US-Iran Tensions Flare After Carrier Transited Strait of Hormuz

Iranian navy members take positions during a drill in the Sea of Oman, Dec. 28, 2011. Iran's navy chief warned that his country can easily close the strategic Strait of Hormuz at the mouth of the Persian Gulf. - Ali Mohammadi/IIPA/AP Photo

Tension between Iran and the United States in the Strait of Hormuz increased again Thursday as an Iranian military official told the official IRNA news agency its planes had shot photographs and video of a US aircraft carrier in the strategic narrow waterway in the Persian Gulf.

According to the Associated Press, Rear Adm. Mahmoud Mousavi was quoted saying the photos are evidence that Iran's navy is "observing moves by foreign forces" not far from where Iranian ships are conducting military exercises. The Strait of Hormuz is a vital transit point for up to 20 percent of the world's oil supply. Only a few dozen miles wide at its narrowest point, it lies between Iran, the United Arab Emirates, and Oman. Iran said this week it would choke off that supply if the United States and its allies imposed sanctions on Iran's oil sector.

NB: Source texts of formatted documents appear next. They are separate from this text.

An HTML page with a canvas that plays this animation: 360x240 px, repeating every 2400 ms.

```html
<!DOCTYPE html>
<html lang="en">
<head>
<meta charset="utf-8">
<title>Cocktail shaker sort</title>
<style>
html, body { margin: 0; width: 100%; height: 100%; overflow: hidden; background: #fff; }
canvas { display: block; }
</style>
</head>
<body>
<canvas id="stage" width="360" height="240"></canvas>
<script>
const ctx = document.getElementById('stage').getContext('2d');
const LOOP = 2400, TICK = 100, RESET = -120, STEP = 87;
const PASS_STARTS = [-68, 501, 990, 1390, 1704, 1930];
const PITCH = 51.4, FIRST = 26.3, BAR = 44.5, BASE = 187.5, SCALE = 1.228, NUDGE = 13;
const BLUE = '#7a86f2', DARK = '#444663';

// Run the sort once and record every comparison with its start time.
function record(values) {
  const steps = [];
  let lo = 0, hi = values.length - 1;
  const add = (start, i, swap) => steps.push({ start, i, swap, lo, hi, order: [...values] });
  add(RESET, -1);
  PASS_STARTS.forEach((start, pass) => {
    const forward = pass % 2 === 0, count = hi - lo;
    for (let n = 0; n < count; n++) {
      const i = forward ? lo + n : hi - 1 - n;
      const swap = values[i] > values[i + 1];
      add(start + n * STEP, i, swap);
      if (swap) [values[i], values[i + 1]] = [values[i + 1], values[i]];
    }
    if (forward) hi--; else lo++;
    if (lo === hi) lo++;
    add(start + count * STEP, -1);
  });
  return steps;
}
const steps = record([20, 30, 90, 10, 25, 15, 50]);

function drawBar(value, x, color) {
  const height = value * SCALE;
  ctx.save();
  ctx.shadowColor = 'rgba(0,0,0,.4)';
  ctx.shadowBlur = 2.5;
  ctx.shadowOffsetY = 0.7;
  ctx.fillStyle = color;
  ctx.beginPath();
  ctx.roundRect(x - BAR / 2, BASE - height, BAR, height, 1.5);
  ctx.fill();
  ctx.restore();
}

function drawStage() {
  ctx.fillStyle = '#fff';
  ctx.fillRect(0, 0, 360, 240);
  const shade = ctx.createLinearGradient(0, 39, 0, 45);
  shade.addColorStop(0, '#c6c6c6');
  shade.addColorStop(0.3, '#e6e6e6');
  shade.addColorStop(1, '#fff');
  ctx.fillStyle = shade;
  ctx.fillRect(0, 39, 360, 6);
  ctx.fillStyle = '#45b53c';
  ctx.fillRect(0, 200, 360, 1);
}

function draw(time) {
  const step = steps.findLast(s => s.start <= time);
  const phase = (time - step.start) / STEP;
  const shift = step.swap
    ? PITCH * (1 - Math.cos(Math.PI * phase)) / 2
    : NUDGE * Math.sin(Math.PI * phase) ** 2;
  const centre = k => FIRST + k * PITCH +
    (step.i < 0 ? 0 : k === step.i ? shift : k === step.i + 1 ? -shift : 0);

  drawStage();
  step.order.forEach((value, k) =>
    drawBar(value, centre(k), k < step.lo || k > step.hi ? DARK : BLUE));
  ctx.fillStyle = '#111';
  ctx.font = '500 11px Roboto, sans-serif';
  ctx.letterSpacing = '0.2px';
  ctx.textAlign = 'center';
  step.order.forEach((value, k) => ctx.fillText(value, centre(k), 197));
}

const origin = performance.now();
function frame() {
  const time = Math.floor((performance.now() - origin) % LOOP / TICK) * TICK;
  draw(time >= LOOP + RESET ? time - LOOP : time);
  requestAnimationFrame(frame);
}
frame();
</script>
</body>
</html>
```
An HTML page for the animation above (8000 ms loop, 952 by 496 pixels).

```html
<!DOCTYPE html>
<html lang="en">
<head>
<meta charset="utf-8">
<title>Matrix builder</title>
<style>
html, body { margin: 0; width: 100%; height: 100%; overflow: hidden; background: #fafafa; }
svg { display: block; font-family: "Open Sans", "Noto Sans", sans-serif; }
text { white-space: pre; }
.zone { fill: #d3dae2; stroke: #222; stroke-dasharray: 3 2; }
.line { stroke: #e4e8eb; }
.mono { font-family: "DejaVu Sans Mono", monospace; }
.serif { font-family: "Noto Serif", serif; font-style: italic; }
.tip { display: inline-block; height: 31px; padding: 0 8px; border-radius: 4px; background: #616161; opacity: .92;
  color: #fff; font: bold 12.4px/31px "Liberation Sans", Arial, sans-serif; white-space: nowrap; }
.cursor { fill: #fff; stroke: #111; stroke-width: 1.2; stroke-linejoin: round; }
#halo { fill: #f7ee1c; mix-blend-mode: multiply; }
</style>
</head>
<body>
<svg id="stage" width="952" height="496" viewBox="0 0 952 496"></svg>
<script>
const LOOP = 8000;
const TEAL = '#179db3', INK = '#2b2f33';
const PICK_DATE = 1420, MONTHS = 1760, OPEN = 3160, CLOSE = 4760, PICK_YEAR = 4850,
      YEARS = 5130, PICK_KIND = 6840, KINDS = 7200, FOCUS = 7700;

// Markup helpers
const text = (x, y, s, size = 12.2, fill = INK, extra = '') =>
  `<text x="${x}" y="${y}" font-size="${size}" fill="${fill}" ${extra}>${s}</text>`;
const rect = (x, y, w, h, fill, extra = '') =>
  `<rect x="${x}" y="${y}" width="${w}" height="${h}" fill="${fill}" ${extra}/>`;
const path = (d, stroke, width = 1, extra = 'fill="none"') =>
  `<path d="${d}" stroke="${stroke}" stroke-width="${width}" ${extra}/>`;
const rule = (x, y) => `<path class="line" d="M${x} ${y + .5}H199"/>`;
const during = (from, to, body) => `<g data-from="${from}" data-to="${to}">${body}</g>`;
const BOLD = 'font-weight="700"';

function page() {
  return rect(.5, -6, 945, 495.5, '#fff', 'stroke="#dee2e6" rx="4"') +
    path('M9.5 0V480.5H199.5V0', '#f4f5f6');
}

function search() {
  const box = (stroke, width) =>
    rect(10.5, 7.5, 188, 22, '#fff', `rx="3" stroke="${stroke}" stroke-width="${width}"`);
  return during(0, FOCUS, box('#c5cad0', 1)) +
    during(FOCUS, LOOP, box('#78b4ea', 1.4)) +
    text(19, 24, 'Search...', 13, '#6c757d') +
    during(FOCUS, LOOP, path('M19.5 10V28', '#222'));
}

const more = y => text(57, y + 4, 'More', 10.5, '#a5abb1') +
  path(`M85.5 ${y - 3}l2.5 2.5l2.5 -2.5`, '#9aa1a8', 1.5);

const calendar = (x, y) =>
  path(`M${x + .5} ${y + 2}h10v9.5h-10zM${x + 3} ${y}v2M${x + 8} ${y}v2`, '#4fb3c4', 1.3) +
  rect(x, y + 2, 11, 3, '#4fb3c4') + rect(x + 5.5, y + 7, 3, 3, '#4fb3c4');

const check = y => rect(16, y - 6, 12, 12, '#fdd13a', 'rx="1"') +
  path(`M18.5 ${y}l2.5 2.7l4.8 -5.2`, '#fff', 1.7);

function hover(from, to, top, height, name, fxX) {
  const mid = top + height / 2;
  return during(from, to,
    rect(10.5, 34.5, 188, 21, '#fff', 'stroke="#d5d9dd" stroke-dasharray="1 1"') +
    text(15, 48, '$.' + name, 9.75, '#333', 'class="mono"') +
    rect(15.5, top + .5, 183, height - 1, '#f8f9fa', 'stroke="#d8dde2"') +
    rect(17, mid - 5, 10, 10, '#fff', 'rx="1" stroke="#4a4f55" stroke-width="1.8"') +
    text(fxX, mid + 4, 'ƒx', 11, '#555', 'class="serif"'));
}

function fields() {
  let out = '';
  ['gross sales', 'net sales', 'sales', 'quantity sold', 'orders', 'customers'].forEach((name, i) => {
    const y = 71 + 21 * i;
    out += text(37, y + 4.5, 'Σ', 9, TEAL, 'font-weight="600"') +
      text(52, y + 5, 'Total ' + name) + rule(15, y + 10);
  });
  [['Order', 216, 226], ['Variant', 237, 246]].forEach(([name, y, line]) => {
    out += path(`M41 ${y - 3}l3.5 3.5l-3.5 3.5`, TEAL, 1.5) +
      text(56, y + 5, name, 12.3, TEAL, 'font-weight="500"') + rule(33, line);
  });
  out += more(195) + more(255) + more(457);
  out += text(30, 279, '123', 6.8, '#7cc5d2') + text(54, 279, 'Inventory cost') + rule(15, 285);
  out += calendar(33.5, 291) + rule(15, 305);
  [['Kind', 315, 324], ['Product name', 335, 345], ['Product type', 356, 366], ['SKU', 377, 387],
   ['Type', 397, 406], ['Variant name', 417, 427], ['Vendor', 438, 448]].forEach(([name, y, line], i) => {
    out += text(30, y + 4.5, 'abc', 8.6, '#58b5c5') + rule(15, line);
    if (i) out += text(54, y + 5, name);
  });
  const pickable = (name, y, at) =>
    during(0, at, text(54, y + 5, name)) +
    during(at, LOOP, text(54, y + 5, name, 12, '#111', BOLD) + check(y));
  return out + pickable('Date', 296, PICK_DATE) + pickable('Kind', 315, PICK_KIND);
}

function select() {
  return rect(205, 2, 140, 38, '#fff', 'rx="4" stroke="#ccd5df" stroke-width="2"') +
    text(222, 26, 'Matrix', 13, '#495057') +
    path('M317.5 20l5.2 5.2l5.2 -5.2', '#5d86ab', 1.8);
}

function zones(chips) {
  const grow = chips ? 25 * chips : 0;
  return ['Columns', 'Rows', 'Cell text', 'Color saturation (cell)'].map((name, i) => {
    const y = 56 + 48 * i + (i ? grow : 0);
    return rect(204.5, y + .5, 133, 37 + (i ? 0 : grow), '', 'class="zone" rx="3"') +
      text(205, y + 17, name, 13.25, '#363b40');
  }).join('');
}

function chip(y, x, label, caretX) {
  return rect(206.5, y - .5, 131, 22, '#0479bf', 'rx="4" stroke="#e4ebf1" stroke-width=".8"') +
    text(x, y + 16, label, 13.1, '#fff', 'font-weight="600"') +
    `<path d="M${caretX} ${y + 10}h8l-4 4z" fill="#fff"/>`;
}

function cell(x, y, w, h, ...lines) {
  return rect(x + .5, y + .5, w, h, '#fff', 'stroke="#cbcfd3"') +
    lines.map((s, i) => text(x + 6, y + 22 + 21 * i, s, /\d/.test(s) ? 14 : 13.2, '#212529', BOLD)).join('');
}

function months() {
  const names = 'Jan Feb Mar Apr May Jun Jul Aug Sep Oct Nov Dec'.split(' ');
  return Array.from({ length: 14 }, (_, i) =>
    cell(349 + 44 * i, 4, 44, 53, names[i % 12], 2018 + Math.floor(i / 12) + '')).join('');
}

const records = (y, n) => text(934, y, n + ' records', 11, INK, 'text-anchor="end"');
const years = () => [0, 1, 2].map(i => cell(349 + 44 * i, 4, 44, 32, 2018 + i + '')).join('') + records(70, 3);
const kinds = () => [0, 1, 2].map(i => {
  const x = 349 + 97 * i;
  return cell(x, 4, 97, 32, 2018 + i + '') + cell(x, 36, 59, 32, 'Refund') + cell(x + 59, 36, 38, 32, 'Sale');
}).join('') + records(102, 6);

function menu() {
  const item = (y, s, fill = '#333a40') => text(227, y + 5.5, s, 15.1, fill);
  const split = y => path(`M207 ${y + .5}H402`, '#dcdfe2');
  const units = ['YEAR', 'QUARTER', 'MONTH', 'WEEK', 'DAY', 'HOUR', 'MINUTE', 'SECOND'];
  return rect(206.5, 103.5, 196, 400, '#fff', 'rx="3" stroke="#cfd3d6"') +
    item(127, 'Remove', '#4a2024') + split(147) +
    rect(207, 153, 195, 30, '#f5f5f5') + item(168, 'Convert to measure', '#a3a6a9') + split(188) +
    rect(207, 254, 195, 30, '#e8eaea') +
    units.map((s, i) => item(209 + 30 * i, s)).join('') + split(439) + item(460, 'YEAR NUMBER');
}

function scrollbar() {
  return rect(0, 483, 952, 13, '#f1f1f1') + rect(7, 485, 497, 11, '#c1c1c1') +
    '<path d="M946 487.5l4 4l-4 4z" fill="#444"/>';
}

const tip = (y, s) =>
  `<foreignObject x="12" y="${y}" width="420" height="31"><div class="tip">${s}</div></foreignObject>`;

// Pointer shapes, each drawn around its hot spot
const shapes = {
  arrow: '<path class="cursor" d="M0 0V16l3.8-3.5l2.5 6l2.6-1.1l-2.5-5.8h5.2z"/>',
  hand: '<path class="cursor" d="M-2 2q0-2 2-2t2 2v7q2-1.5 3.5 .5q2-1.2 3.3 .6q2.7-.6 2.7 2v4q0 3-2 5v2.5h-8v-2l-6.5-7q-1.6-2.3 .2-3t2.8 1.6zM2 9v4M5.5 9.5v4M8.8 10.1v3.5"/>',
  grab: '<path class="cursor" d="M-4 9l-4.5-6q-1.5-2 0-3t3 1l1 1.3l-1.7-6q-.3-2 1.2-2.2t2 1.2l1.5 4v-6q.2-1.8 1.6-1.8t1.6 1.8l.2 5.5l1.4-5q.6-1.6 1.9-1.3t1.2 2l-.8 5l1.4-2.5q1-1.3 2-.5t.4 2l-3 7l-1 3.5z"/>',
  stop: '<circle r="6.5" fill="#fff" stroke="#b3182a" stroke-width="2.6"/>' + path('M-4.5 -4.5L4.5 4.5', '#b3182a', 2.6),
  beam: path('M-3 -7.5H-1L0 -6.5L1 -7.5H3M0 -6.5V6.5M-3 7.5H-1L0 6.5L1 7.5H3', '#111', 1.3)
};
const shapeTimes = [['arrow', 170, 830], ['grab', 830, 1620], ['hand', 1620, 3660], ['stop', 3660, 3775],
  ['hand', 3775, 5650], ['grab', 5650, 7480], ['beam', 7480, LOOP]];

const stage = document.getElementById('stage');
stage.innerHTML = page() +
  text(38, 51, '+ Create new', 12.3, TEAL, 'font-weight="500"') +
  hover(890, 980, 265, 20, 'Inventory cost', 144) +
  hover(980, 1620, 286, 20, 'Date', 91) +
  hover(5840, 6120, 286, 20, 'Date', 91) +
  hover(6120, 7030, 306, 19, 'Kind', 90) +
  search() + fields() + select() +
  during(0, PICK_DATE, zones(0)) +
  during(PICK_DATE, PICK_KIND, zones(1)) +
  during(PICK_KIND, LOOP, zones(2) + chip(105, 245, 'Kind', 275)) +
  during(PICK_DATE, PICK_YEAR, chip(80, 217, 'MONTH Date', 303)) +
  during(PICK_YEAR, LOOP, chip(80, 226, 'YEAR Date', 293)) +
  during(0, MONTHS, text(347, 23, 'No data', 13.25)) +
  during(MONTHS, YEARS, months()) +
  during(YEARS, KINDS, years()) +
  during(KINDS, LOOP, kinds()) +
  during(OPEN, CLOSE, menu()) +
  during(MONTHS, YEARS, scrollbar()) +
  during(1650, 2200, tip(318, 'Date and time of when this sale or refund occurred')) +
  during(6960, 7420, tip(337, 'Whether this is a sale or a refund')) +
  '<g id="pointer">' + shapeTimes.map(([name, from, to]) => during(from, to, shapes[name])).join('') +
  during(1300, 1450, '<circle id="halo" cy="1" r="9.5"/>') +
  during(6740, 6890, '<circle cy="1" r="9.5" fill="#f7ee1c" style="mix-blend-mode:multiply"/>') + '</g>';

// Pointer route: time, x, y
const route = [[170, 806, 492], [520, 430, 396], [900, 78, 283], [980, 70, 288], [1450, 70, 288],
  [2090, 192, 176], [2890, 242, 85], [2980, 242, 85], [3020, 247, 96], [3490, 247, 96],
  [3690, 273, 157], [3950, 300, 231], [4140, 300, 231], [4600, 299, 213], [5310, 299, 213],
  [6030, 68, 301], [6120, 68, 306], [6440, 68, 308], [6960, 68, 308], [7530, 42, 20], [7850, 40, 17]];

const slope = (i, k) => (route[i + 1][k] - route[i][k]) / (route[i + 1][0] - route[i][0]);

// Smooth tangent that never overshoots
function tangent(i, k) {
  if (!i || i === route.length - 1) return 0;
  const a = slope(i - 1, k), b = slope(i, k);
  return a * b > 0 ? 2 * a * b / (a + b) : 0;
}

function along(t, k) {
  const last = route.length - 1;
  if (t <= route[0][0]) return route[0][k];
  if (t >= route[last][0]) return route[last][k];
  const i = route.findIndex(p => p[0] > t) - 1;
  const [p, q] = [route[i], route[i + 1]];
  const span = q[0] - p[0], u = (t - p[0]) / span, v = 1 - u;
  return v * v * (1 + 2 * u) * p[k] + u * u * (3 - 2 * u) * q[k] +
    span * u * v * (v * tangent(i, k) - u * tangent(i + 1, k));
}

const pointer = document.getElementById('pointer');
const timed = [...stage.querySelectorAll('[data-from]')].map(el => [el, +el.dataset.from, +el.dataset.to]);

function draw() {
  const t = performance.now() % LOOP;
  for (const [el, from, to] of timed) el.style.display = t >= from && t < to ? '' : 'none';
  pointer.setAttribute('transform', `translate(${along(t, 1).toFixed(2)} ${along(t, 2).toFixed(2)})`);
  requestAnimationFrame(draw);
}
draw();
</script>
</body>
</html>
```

The US Navy's Fifth Fleet, which is based in Bahrain across from Iran and guards the passageway, confirmed to ABC News that two of its ships did pass through the Strait of Hormuz on Dec.27 en route to the Arabian Sea where they are assisting operations in Afghanistan.

"The aircraft carrier USS John C. Stennis (CVN 74) and guided-missile cruiser USS Mobile Bay (CG 53), conducted a planned, routine transit through the Strait of Hormuz, Dec. 27.  "The ships completed a port visit in Jebel Ali, UAE, and transited the Strait, in order to provide air support to Operation Enduring Freedom from the North Arabian Sea," Fifth Fleet spokeswoman Lt. Rebecca Rebarich said in an emailed response to questions about the Iranian report.

Lt Rebarich said Fifth Fleet's regular contacts with Iran's Navy "continues to be within the standards of maritime practice, well known, routine and professional," but she added that "It is not standard practice to share our transits due to operational security."

The Pentagon said yesterday it would not allow Iran to follow through on its threats.

"Closing the Strait of Hormuz will not be tolerated," spokesman George Little told ABC News. He said Iran was entitled to conduct its military exercises, but added that "raising the temperature on tensions is unhelpful."

The State Department dismissed Iran's threat as "rhetoric."

The United States is preparing new sanctions which could target Iran's Central Bank, which processes the country's oil payments. Doing so would effectively cut off Iran's oil sector. The Obama administration has been discussing the measure with allied oil-rich countries like Saudi Arabia who could increase production to offset the loss of Iran's oil on the global market, which would likely raise oil prices around the world. On Wednesday Saudi Arabia said was prepared to increase production if needed.

If Iran were to cut off oil shipments through the Strait of Hormuz, experts say that would almost surely lead to a spike in oil prices but it would also hurt Iran as well.

"Iran depends on the strait to export its own oil, which generates about $80 billion in earnings and about 60 percent of its budget," Daniel Yergin, the chairman and founder of IHS Cambridge Energy, wrote in his book "The Quest: Energy, Security, and the Remaking of the Modern World."

Here is Tuesday's World News report from Cecilia Vega: